Pirelli’s “My Tyre” program allows buyers to create personalized labels that can be applie
As the spec tire supplier for the World Superbike Championship since 2004, Pirelli has learned some valuable lessons about developing sportbike radials. Supplying a single set of tires that works equally well on seven different motorcycle brands—each with a unique chassis design, engine configuration and traction-control strategy—has made the Italian manufacturer uniquely skilled at engineering tires that operate across a broad range of conditions and applications.
All that racing technology trickles down to Pirelli’s premier Diablo lineup, which ranges from street tires to roadracing slicks. The Diablo Rosso has been one of our favorite street/sport tires since its ’08 release, so we were pleased to be the only U.S. magazine invited to the world launch of the redesigned Diablo Rosso II at Magny-Cours, France, this past spring.
The rear Diablo Rosso II uses dual compounds: The dark-red center is formulated for mileag
The technical presentation featured more acronyms than a Pentagon security briefing. The Functional Groove Design (FGD) tread pattern uses new, longer sipes for better draining and increased surface contact. This, coupled with the high-silica/reactive polymer Extreme Cohesion Compound (ECC) center of the Bi-Compound (Bi-C) rear tread, is said to improve wet-weather performance. Integrated Contour Shaping (ICS) and Enhanced Patch Technology (EPT)—sophisticated profile-mapping techniques developed for SBK—maximize contact area at all lean angles for optimum stability and grip.
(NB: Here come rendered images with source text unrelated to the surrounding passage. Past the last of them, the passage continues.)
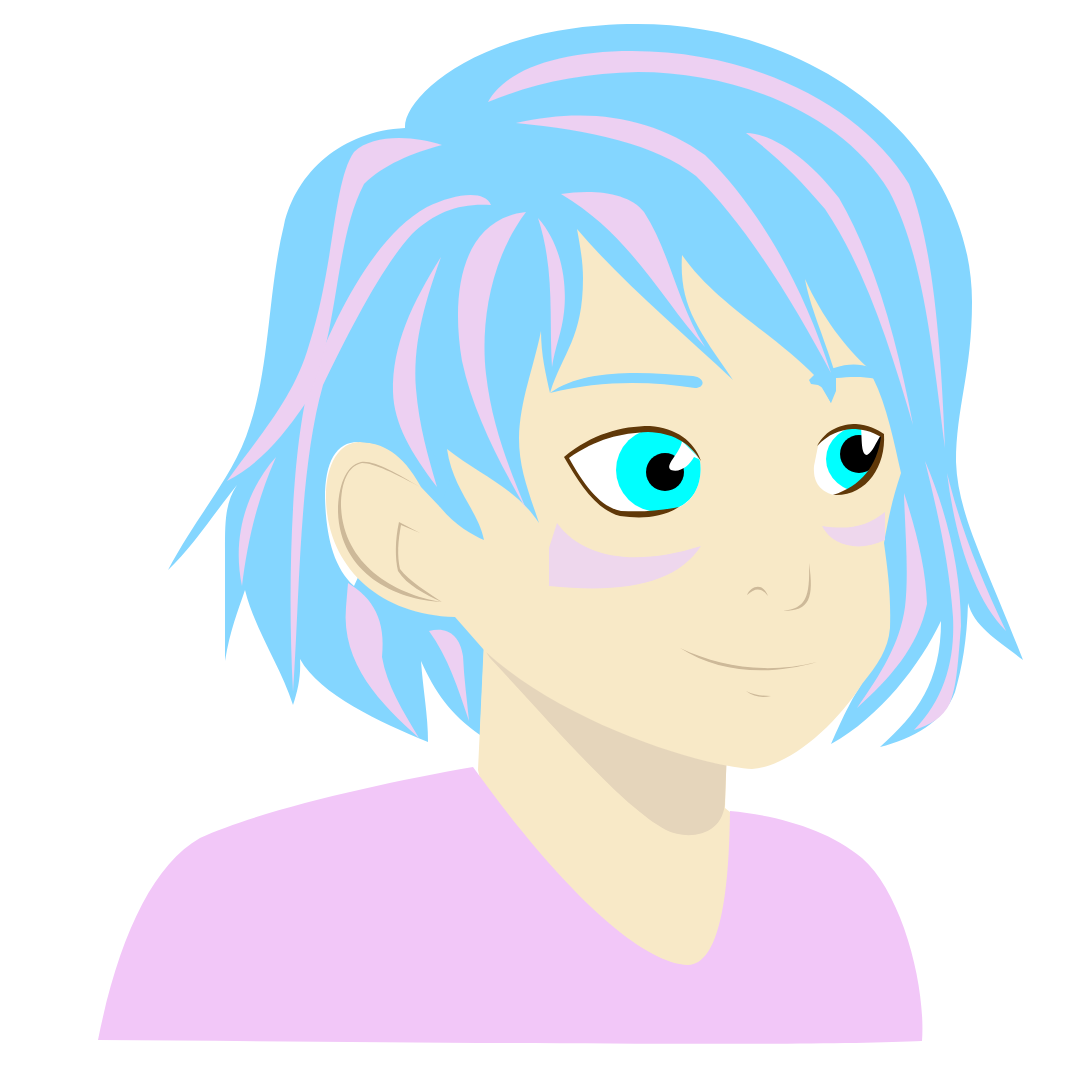
<!DOCTYPE html>
<html lang="en">
<head>
<meta charset="utf-8">
<title>Blue-haired character portrait</title>
<style>
:root {
  --paper: #ffffff;
  --hair: #84d6ff;
  --streak: #edd0f2;
  --skin: #f8e9c7;
  --skin-shadow: #e5d5bb;
  --skin-line: #cdb999;
  --blush: #eed7ed;
  --shirt: #f2c7f8;
  --iris: #00ffff;
  --lash: #603808;
}
html, body { margin: 0; width: 1072px; height: 1072px; overflow: hidden; background: var(--paper); }
svg { display: block; width: 1072px; height: 1072px; }
.hair { fill: var(--hair); }
.streaks { fill: var(--streak); }
.skin { fill: var(--skin); }
.neck-shadow { fill: var(--skin-shadow); }
.skin-lines { fill: var(--skin-line); }
.blush { fill: var(--blush); }
.shirt { fill: var(--shirt); }
.white { fill: var(--paper); }
.iris { fill: var(--iris); }
.lash { fill: var(--lash); }
</style>
</head>
<body>
<svg viewBox="0 0 1072 1072" role="img" aria-label="Drawn character with short blue hair, pink streaks and a pink top">
  <defs>
    <clipPath id="left-eye-shape"><path d="M567 457C596 437 620 431 648 430C672 431 690 443 700 461C703 482 694 502 677 508C660 515 640 515 620 513C598 508 583 487 567 457Z"/></clipPath>
    <clipPath id="right-eye-shape"><path d="M818 446C828 432 840 428 853 428C866 428 876 431 883 436C882 462 866 488 834 495C818 491 813 480 814 466Z"/></clipPath>
  </defs>

  <path class="hair" d="M405 128C403 97 480 24 637 24C822 24 972 150 972 302C972 372 956 408 956 462C958 515 984 560 1023 660C1000 642 974 627 968 603C967 640 962 668 955 692C944 722 912 739 880 747C917 714 941 682 941 621C920 665 880 717 831 744C844 715 852 697 869 673L727 720L484 650L480 735C450 714 435 692 421 661C423 690 428 715 428 742C380 722 320 695 300 659C301 676 298 690 293 705C280 665 255 630 245 590C238 611 230 630 225 661V550C225 522 225 503 237 485C215 512 192 548 168 570C200 510 235 475 250 425C270 365 268 290 284 225C296 172 342 131 405 128Z"/>

  <g id="neck">
    <path class="skin" d="M484 640L478 770C500 880 620 990 700 980C740 960 735 870 730 812L725 808L727 740Z"/>
    <path class="neck-shadow" d="M486 652C540 690 640 720 727 750L725 800C725 836 688 841 666 830C622 806 560 733 490 658Z"/>
  </g>

  <path class="shirt" d="M98 1040C118 940 152 865 200 838C258 811 380 783 473 767C560 888 640 963 688 965C719 964 729 898 730 811C775 815 828 829 862 858C902 893 926 985 922 1041C800 1047 400 1042 98 1040Z"/>

  <g id="face">
    <path class="white" d="M358 442C336 442 325 462 325 498C326 535 333 567 354 586L366 560L340 470Z"/>
    <path class="skin" d="M577 229C620 280 680 330 733 380C697 328 679 305 682 255C716 304 776 335 815 376L831 403L834 370C825 340 809 304 805 279C822 317 846 348 867 367L873 378C887 406 894 442 901 473C892 500 888 520 884 543C888 572 891 595 890 628C888 650 878 664 862 684C834 728 787 767 752 769C700 766 560 722 484 650L455 617C378 615 328 566 326 500C325 465 339 442 360 442C382 443 402 450 420 459L440 507C455 525 472 535 484 540C478 510 453 490 447 449C480 475 516 488 539 523C528 490 519 468 519 438C520 400 533 370 541 331C541 355 546 375 550 393C563 352 583 338 583 278C583 262 580 245 577 229Z"/>
    <path class="hair" d="M360 442C382 443 402 452 421 487L440 507L450 480L425 440Z"/>
    <path class="blush" d="M557 523C584 560 638 566 701 546C677 583 625 594 549 586V548Z"/>
    <path class="blush" d="M822 526C848 530 867 527 885 512V540C860 552 833 547 822 526Z"/>
    <g class="skin-lines">
      <path d="M420 487C396 473 374 460 361 462C344 466 338 490 338 512C340 573 395 600 442 602C392 594 343 563 341 506C341 482 348 466 362 463C374 463 396 474 420 487Z"/>
      <path d="M420 533L399 522C395 540 395 558 398 571C407 585 424 594 442 602C427 592 409 581 400 569C397 555 398 541 401 525Z"/>
      <path d="M747 595C751 586 763 582 768 596C761 587 755 588 747 595Z"/>
      <path d="M809 563C814 598 810 611 783 611C806 608 810 598 809 563Z"/>
      <path d="M680 648C722 668 769 674 817 662C769 676 719 673 680 648Z"/>
      <path d="M746 691C754 695 762 696 771 696C762 698 754 697 746 691Z"/>
    </g>
  </g>

  <g id="eyebrows" class="hair">
    <path d="M550 393C585 368 644 372 693 376C706 378 705 388 695 388C650 381 601 380 550 393Z"/>
    <path d="M809 380L817 372L834 368C848 363 861 364 869 367L876 379C861 376 850 377 836 378L836 391L831 403L823 388L818 385L811 384Z"/>
  </g>

  <g id="left-eye">
    <path class="white" d="M567 457C596 437 620 431 648 430C672 431 690 443 700 461C703 482 694 502 677 508C660 515 640 515 620 513C598 508 583 487 567 457Z"/>
    <g clip-path="url(#left-eye-shape)">
      <ellipse class="iris" cx="659" cy="470" rx="43" ry="42"/>
      <circle cx="665" cy="472" r="19"/>
      <path class="white" d="M682 441C680 454 664 465 671 470C680 473 689 466 694 457L701 460Z"/>
    </g>
    <path class="lash" d="M564 457C592 434 621 426 650 426C676 428 694 441 701 461C688 441 672 433 648 432C621 433 596 439 569 458C584 485 600 507 621 511C642 512 658 511 679 507C661 518 641 519 620 516C596 510 579 483 564 457Z"/>
  </g>

  <g id="right-eye">
    <path class="white" d="M818 446C828 432 840 428 853 428C866 428 876 431 883 436C882 462 866 488 834 495C818 491 813 480 814 466Z"/>
    <g clip-path="url(#right-eye-shape)">
      <ellipse class="iris" cx="865" cy="459" rx="39" ry="34"/>
      <circle cx="859" cy="454" r="19"/>
      <path d="M862 440L884 434L878 462L862 470Z"/>
      <path class="white" d="M861 427C862 440 861 455 867 455C873 452 876 442 881 435Z"/>
    </g>
    <path class="lash" d="M817 446C826 429 842 424 856 424C868 425 877 429 884 434C886 467 866 497 833 495C861 486 877 466 881 437C871 431 862 429 852 429C839 430 829 434 817 446Z"/>
  </g>

  <g id="hair-streaks" class="streaks">
    <path d="M488 102C506 69 560 51 632 51C754 51 862 106 909 184C934 247 941 350 945 448C932 347 923 255 889 191C842 113 736 72 638 72C580 73 532 84 488 102Z"/>
    <path d="M516 123C586 107 651 116 705 155C755 204 800 277 831 373C793 302 746 225 696 176C655 144 590 130 516 123Z"/>
    <path d="M746 133C778 134 814 166 839 198C876 262 898 345 913 425C891 350 866 270 825 209C799 178 775 155 746 133Z"/>
    <path d="M561 194C592 189 629 192 644 212C670 252 677 303 705 347C664 303 631 235 561 194Z"/>
    <path d="M538 218C563 246 567 286 564 312C562 332 555 347 552 367C549 320 555 270 538 218Z"/>
    <path d="M526 212C487 264 481 331 486 374C492 427 510 470 526 509C498 460 473 412 462 361C450 290 463 219 526 212Z"/>
    <path d="M441 257C422 310 413 347 416 389C419 426 428 456 437 487C411 453 394 424 393 392C392 345 412 303 441 257Z"/>
    <path d="M491 205C485 190 456 193 427 207C372 237 331 325 309 385C292 450 287 580 293 692C300 590 299 470 323 385C350 330 381 268 412 234C436 211 461 203 491 205Z"/>
    <path d="M442 145C416 136 373 133 354 152C333 182 335 264 309 345C294 398 259 436 227 481C260 464 283 436 305 404C340 338 333 243 364 184C383 165 412 153 442 145Z"/>
    <path d="M276 457C249 487 231 534 242 586C247 545 256 502 276 457Z"/>
    <path d="M348 583C373 598 386 620 382 657C387 686 403 711 419 738C381 704 341 664 346 607Z"/>
    <path d="M429 631C447 626 460 635 463 656C464 679 467 700 469 721C458 688 448 657 429 631Z"/>
    <path d="M904 493C917 533 926 570 927 604C918 648 889 679 857 708C880 675 900 644 905 607C909 573 905 532 904 493Z"/>
    <path d="M925 461C946 510 961 568 961 626C958 662 957 685 950 703C943 718 930 725 914 730C945 698 955 659 953 617C949 560 937 510 925 461Z"/>
    <path d="M947 473C961 529 979 574 1006 631C974 599 955 537 947 473Z"/>
  </g>
</svg>
</body>
</html>
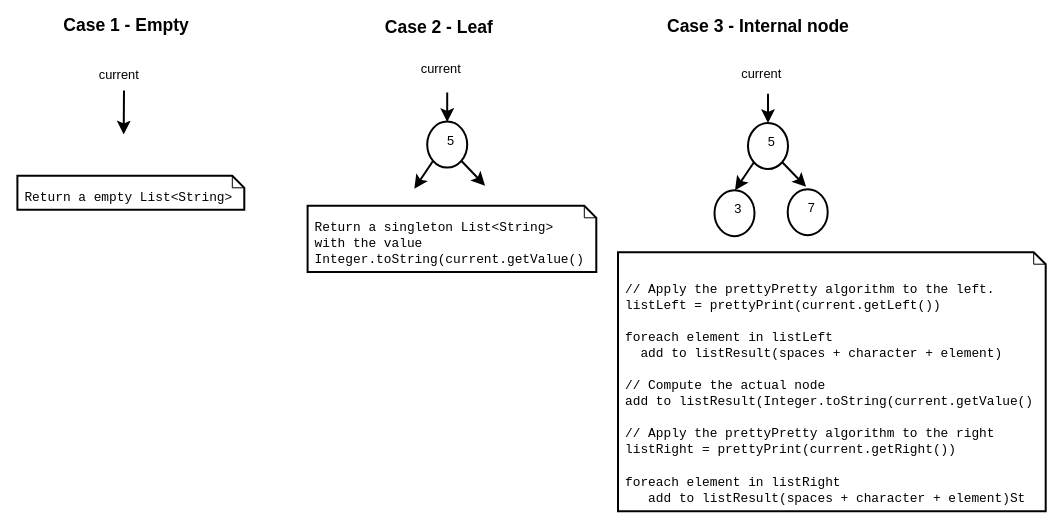
<!DOCTYPE html>
<html lang="en">
<head>
<meta charset="utf-8">
<title>Pretty print cases</title>
<style>
:root { --ink: #000; --paper: #fff; }
* { box-sizing: border-box; margin: 0; }
body { width: 1064px; height: 524px; overflow: hidden; background: var(--paper); color: var(--ink); }
.diagram { position: relative; width: 1064px; height: 524px; overflow: hidden; }
.shapes { position: absolute; left: 0; top: 0; }
.outline { fill: var(--paper); stroke: var(--ink); stroke-width: 2; }
.fold { fill: none; stroke: var(--ink); stroke-width: 1; }
.arrows { fill: none; stroke: var(--ink); stroke-width: 2; }
.title, .pointer, .value, .note { position: absolute; left: var(--x); top: var(--y); white-space: pre; }
.title { font: bold 17.5px/20px "Liberation Sans", Arial, sans-serif; }
.pointer, .value { font: 12.84px/16px "Liberation Sans", Arial, sans-serif; }
.note { font: 12.84px/16.07px "Liberation Mono", "Courier New", monospace; }
</style>
</head>
<body>
<main class="diagram">
  <svg class="shapes" width="1064" height="524" viewBox="0 0 1064 524" aria-hidden="true">
    <defs>
      <marker id="arrowhead" markerUnits="userSpaceOnUse" markerWidth="14" markerHeight="14" refX="11" refY="7" orient="auto">
        <path d="M14 7 0 14 3 7 0 0Z" fill="#000"/>
      </marker>
      <ellipse id="node" rx="20" ry="23"/>
      <path id="corner" d="M0 0V12H12"/>
    </defs>
    <g class="outline">
      <path d="M17.4 175.8H232.3L244.3 187.8V209.8H17.4Z"/>
      <path d="M307.6 205.8H584.3L596.3 217.8V272H307.6Z"/>
      <path d="M618 252.2H1033.7L1045.7 264.2V511.2H618Z"/>
      <use href="#node" x="447.2" y="144.6"/>
      <use href="#node" x="768" y="146"/>
      <use href="#node" x="734.5" y="213.2"/>
      <use href="#node" x="807.7" y="212.2"/>
    </g>
    <g class="fold">
      <use href="#corner" x="232.3" y="175.8"/>
      <use href="#corner" x="584.3" y="205.8"/>
      <use href="#corner" x="1033.7" y="252.2"/>
    </g>
    <g class="arrows" marker-end="url(#arrowhead)">
      <path marker-end="url(#arrowhead)" d="M124 90.5 123.7 131.5"/>
      <path marker-end="url(#arrowhead)" d="M447.2 92.5V119"/>
      <path marker-end="url(#arrowhead)" d="M433 161 416 186.3"/>
      <path marker-end="url(#arrowhead)" d="M461.5 161 483 183.5"/>
      <path marker-end="url(#arrowhead)" d="M768 93.7V120"/>
      <path marker-end="url(#arrowhead)" d="M754 162.3 736.7 187.7"/>
      <path marker-end="url(#arrowhead)" d="M782.3 162.3 804 184.7"/>
    </g>
  </svg>

  <section class="case-empty">
    <h2 class="title" style="--x:63.3px;--y:15px">Case 1 - Empty</h2>
    <p class="pointer" style="--x:98.8px;--y:67px">current</p>
    <p class="note" style="--x:24.4px;--y:189.5px">Return a empty List&lt;String&gt;</p>
  </section>

  <section class="case-leaf">
    <h2 class="title" style="--x:384.8px;--y:17px">Case 2 - Leaf</h2>
    <p class="pointer" style="--x:420.8px;--y:61px">current</p>
    <span class="value" style="--x:447px;--y:133px">5</span>
    <p class="note" style="--x:314.5px;--y:219.5px">Return a singleton List&lt;String&gt;
with the value
Integer.toString(current.getValue()</p>
  </section>

  <section class="case-internal">
    <h2 class="title" style="--x:667px;--y:16px">Case 3 - Internal node</h2>
    <p class="pointer" style="--x:741.3px;--y:66px">current</p>
    <span class="value" style="--x:767.8px;--y:134px">5</span>
    <span class="value" style="--x:734.3px;--y:201px">3</span>
    <span class="value" style="--x:807.7px;--y:200px">7</span>
    <p class="note" style="--x:625px;--y:281.8px">// Apply the prettyPretty algorithm to the left.
listLeft = prettyPrint(current.getLeft())

foreach element in listLeft
  add to listResult(spaces + character + element)

// Compute the actual node
add to listResult(Integer.toString(current.getValue()

// Apply the prettyPretty algorithm to the right
listRight = prettyPrint(current.getRight())

foreach element in listRight
   add to listResult(spaces + character + element)St</p>
  </section>
</main>
</body>
</html>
This alphabet soup results in a tire that’s composed in any condition. Our day-long test started with a street ride on the country roads surrounding Magny-Cours, still wet from overnight rains. The Rosso IIs’ slick edges combined with a torquey Kawasaki Ninja 1000 inspired anxiety, but we experienced nothing but excellent grip once underway. We swapped to an Aprilia Dorsoduro 1200 for the return trip, specifically choosing a tall, wide-barred bike that’s sensitive to steering inputs. Turn-in remained neutral with no tendency to oversteer—Pirelli’s signature zero-degree steel-belt structure, optimized by ICS and EPT, rewarded us with stable, predictable steering characteristics across the carcass.
The weather was warm and dry for our afternoon track session. The Circuit de Nevers is a very fast, flowing racetrack with a thrilling, Parabolica-like bowl that leaves you on the edges of your tires for a long time. Compared to the Rossos, the Rosso IIs feature a wider center rib and revised shoulders with a larger slick area and a stickier compound. We rode everything from a Ducati 848 to a Honda CBR1000RR, but learned the most aboard a Yamaha YZF-R1. Its muscular yet easy-to-manage Crossplane engine highlighted the exceptionally predictable behavior at the limit—spinning without sliding—that makes the Rosso IIs so confidence-inspiring. And although they’re advertised as street tires, on-track durability impressed. A final, 25-lap endurance session on the rubber-munching BMW S1000RR revealed no appreciable degradation in grip or excessive wear.
Critics claim spec-tire rules kill innovation by quashing competition between tire brands, but satisfying the SBK paddock has consistently improved Pirelli’s sportbike offerings. With outright performance rivaling the track-specific Diablo Rosso Corsas and enough versatility to handle wet, dirty country roads, the Diablo Rosso IIs suggest race-bred technology continues to trickle down.
|Pirelli Diablo Rosso II Tires
|Price: $159-$167 front, $196-$260 rear
|Verdict 4½ out of 5 stars.
Who needs race tires with street tires that grip this well?